Read through the records. Copy each line that has the word "paper".

***** Task data *****

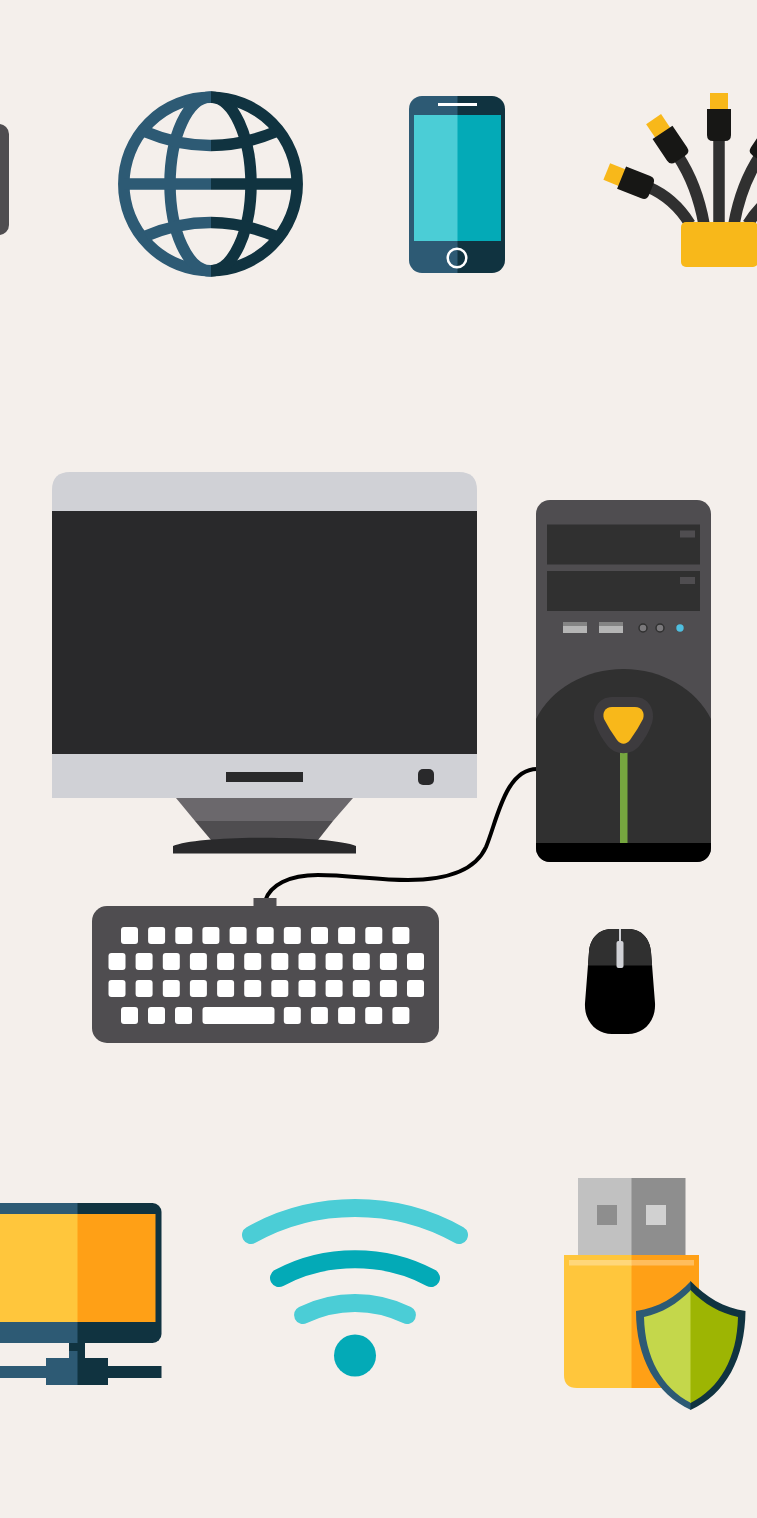
<!DOCTYPE html>
<html lang="en">
<head>
<meta charset="utf-8">
<title>Computer technology icons</title>
<style>
:root {
  --paper: #f4efeb;
  --navy: #2d5a74;
  --navy-dark: #103340;
  --aqua: #4bcdd6;
  --teal: #03aab7;
  --yellow: #f8b81a;
  --amber: #ffc63c;
  --orange: #ffa016;
  --silver: #d0d1d6;
  --screen: #29292b;
  --case: #4f4d50;
  --panel: #303030;
  --plug: #171715;
  --lime: #c4d74b;
  --green: #9db503;
  --stem: #76a63f;
}
html, body { margin: 0; height: 100%; overflow: hidden; background: var(--paper); }
svg { display: block; width: 757px; height: 1518px; }
.paper { fill: var(--paper); }
.navy { fill: var(--navy); }
.navy-dark { fill: var(--navy-dark); }
.aqua { fill: var(--aqua); }
.teal { fill: var(--teal); }
.yellow { fill: var(--yellow); }
.amber { fill: var(--amber); }
.orange { fill: var(--orange); }
.silver { fill: var(--silver); }
.screen { fill: var(--screen); }
.case { fill: var(--case); }
.panel { fill: var(--panel); }
.plug { fill: var(--plug); }
.lime { fill: var(--lime); }
.green { fill: var(--green); }
.stem { fill: var(--stem); }
.key { fill: #fff; }
.line { fill: none; }
.globe-line { fill: none; stroke-width: 11.5; }
.cable { fill: none; stroke: var(--panel); stroke-width: 11.5; }
.wave { fill: none; stroke-width: 18; stroke-linecap: round; }
</style>
</head>
<body>
<svg viewBox="0 0 757 1518" role="img" aria-label="Flat icons of computers, accessories and networking">
  <defs>
    <clipPath id="globe-left"><rect x="110" y="85" width="101" height="200"/></clipPath>
    <clipPath id="globe-right"><rect x="211" y="85" width="100" height="200"/></clipPath>
    <clipPath id="phone-shape"><rect x="409" y="96" width="96" height="177" rx="13"/></clipPath>
    <clipPath id="monitor-shape"><path d="M52 798V490Q52 472 70 472H459Q477 472 477 490V798Z"/></clipPath>
    <clipPath id="tower-shape"><rect x="536" y="500" width="175" height="362" rx="14"/></clipPath>
    <clipPath id="mouse-shape"><path id="mouse-outline" d="M612 929H628C642 929 650 939 651 952L655 1003C656 1022 643 1034 628 1034H612C597 1034 584 1022 585 1003L589 952C590 939 598 929 612 929Z"/></clipPath>
    <clipPath id="network-screen-shape"><rect x="-20" y="1203" width="181.500" height="140" rx="9"/></clipPath>
    <clipPath id="drive-shape"><path d="M564 1255H699V1388H577Q564 1388 564 1375Z"/></clipPath>
    <g id="globe-lines" class="globe-line">
      <circle cx="210.500" cy="184" r="86.700"/>
      <ellipse cx="210.500" cy="184" rx="40.500" ry="87"/>
      <path d="M124 184H297M146 132Q210 159 275 132M146 236Q210 209 275 236"/>
    </g>
    <g id="plug-head">
      <rect class="yellow" x="-9" y="-24" width="18" height="17"/>
      <path class="plug" d="M-12 -8H12V18Q12 24 6 24H-6Q-12 24 -12 18Z"/>
    </g>
    <rect id="key" class="key" width="17" height="17" rx="3"/>
    <g id="key-row-5">
      <use href="#key"/><use href="#key" x="27.100"/><use href="#key" x="54.300"/><use href="#key" x="81.400"/><use href="#key" x="108.600"/>
    </g>
    <g id="key-row-11">
      <use href="#key-row-5"/><use href="#key-row-5" x="135.700"/><use href="#key" x="271.400"/>
    </g>
    <g id="key-row-12">
      <use href="#key-row-11"/><use href="#key" x="298.500"/>
    </g>
    <g id="drive-bay">
      <rect class="panel" width="153" height="40"/>
      <rect class="case" x="133" y="6" width="15" height="7"/>
    </g>
    <g id="port">
      <rect width="24" height="11" fill="#b5b5b5"/>
      <rect width="24" height="4" fill="#848484"/>
    </g>
  </defs>

  <rect class="paper" width="757" height="1518"/>

  <rect id="edge-device" class="case" x="-40" y="124" width="49" height="111" rx="10"/>

  <g id="globe">
    <use href="#globe-lines" stroke="var(--navy)" clip-path="url(#globe-left)"/>
    <use href="#globe-lines" stroke="var(--navy-dark)" clip-path="url(#globe-right)"/>
  </g>

  <g id="phone">
    <g clip-path="url(#phone-shape)">
      <rect class="navy" x="409" y="96" width="49" height="177"/>
      <rect class="navy-dark" x="457.500" y="96" width="48" height="177"/>
    </g>
    <rect class="aqua" x="414" y="115" width="44" height="126"/>
    <rect class="teal" x="457.500" y="115" width="43.500" height="126"/>
    <rect class="key" x="438" y="103" width="39" height="3"/>
    <circle class="line" cx="457" cy="258" r="9.300" stroke="#fff" stroke-width="2.500"/>
  </g>

  <g id="cable-bundle">
    <path class="cable" d="M719 138V224M678 156Q697 185 704 224M760 156Q741 185 734 224M648 187Q674 198 690 224M790 187Q764 198 748 224"/>
    <use href="#plug-head" transform="translate(719 117)"/>
    <use href="#plug-head" transform="translate(667 139) rotate(-34)"/>
    <use href="#plug-head" transform="translate(629 180.500) rotate(-68)"/>
    <use href="#plug-head" transform="translate(771 139) rotate(34)"/>
    <rect class="yellow" x="681" y="222" width="77" height="45" rx="5"/>
  </g>

  <g id="monitor">
    <path d="M176 798H353L333 821H195Z" fill="#6b686c"/>
    <path class="case" d="M195 821H333L318 840H211Z"/>
    <path class="screen" d="M173 846C199 835 330 835 356 846V853.500H173Z"/>
    <g clip-path="url(#monitor-shape)">
      <rect class="silver" x="52" y="472" width="425" height="326"/>
      <rect class="screen" x="52" y="511" width="425" height="243"/>
    </g>
    <rect class="screen" x="226" y="772" width="77" height="10"/>
    <rect class="screen" x="418" y="769" width="16" height="16" rx="5"/>
  </g>

  <path id="keyboard-lead" class="line" d="M265 901C270 885 289 875 318 875C348 875 377 880 408 880C451 880 476 869 486 847C497 821 505 769 537 769" stroke="#000" stroke-width="4"/>

  <g id="tower">
    <g clip-path="url(#tower-shape)">
      <rect class="case" x="536" y="500" width="175" height="362"/>
      <path class="panel" d="M536 719C551 689 585 669 623.500 669C662 669 696 689 711 719V844H536Z"/>
      <rect x="536" y="843" width="175" height="20"/>
    </g>
    <use href="#drive-bay" x="547" y="524.500"/>
    <use href="#drive-bay" x="547" y="571"/>
    <use href="#port" x="563" y="622"/>
    <use href="#port" x="599" y="622"/>
    <g fill="#7b797c" stroke="var(--panel)" stroke-width="1.500">
      <circle cx="643" cy="628" r="4"/>
      <circle cx="660" cy="628" r="4"/>
    </g>
    <circle cx="680" cy="628" r="3.700" fill="#4fbfe0"/>
    <rect class="stem" x="620" y="745" width="7.500" height="98"/>
    <path d="M612 697H635C649 697 656 711 652 723Q648 735 640 745C632 756 615 756 607 745Q599 735 595 723C591 711 598 697 612 697Z" fill="#3d3b3e"/>
    <path class="yellow" d="M612 707H635C642 707 645 713 643 719Q638 729 630 740C626 745 621 745 617 740Q609 729 604 719C602 713 605 707 612 707Z"/>
  </g>

  <g id="keyboard">
    <rect class="case" x="253.500" y="898" width="23" height="10"/>
    <rect class="case" x="92" y="906" width="347" height="137" rx="15"/>
    <use href="#key-row-11" x="121" y="927"/>
    <use href="#key-row-12" x="108.500" y="953"/>
    <use href="#key-row-12" x="108.500" y="980"/>
    <use href="#key" x="121" y="1007"/>
    <use href="#key" x="148" y="1007"/>
    <use href="#key" x="175" y="1007"/>
    <rect class="key" x="202.500" y="1007" width="72" height="17" rx="3"/>
    <use href="#key-row-5" x="283.800" y="1007"/>
  </g>

  <g id="mouse">
    <use href="#mouse-outline"/>
    <rect class="panel" x="584" y="928" width="72" height="37.500" clip-path="url(#mouse-shape)"/>
    <rect class="silver" x="619" y="929" width="2" height="14"/>
    <rect class="silver" x="616.500" y="941" width="7" height="27" rx="2"/>
  </g>

  <g id="network-computer">
    <g clip-path="url(#network-screen-shape)">
      <rect class="navy" x="-20" y="1203" width="98" height="140"/>
      <rect class="navy-dark" x="77.500" y="1203" width="85" height="140"/>
    </g>
    <rect class="amber" x="0" y="1214" width="78" height="108"/>
    <rect class="orange" x="77.500" y="1214" width="78" height="108"/>
    <path class="navy" d="M69 1343H78V1385H46V1378H0V1366H46V1358H69Z"/>
    <path class="navy-dark" d="M77.500 1343H85V1358H108V1366H161.500V1378H108V1385H77.500Z"/>
    <rect class="navy-dark" x="69" y="1343" width="16" height="8"/>
  </g>

  <g id="wireless-signal">
    <path class="wave" d="M251 1235C315 1199 395 1199 459 1235" stroke="var(--aqua)"/>
    <path class="wave" d="M279 1278C325 1253 385 1253 431 1278" stroke="var(--teal)"/>
    <path class="wave" d="M303 1315C336 1299 374 1299 407 1315" stroke="var(--aqua)"/>
    <circle class="teal" cx="355" cy="1355.500" r="21"/>
  </g>

  <g id="protected-drive">
    <rect x="578" y="1178" width="54" height="78" fill="#c1c1c1"/>
    <rect x="631.500" y="1178" width="54" height="78" fill="#8e8e8e"/>
    <rect x="597" y="1205" width="20" height="20" fill="#8e8e8e"/>
    <rect x="646" y="1205" width="20" height="20" fill="#d1d1d1"/>
    <g clip-path="url(#drive-shape)">
      <rect class="amber" x="564" y="1255" width="68" height="133"/>
      <rect class="orange" x="631.500" y="1255" width="68" height="133"/>
    </g>
    <rect x="569" y="1260" width="63" height="5.500" fill="#ffd77a"/>
    <rect x="631.500" y="1260" width="62.500" height="5.500" fill="#ffbd5c"/>
    <g id="shield">
      <path class="navy" d="M691 1281C676 1297 658 1308 636 1311C636 1358 656 1394 691 1410Z"/>
      <path class="navy-dark" d="M690.500 1281C706 1297 724 1308 745.500 1311C745 1358 726 1394 690.500 1410Z"/>
      <path class="lime" d="M691 1290C677 1304 662 1313 644 1317C645 1358 662 1388 691 1403Z"/>
      <path class="green" d="M690.500 1290C704 1304 720 1313 738 1317C737 1358 720 1388 690.500 1403Z"/>
    </g>
  </g>
</svg>
</body>
</html>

*****

[Reply]
  --paper: #f4efeb;
html, body { margin: 0; height: 100%; overflow: hidden; background: var(--paper); }
.paper { fill: var(--paper); }
  <rect class="paper" width="757" height="1518"/>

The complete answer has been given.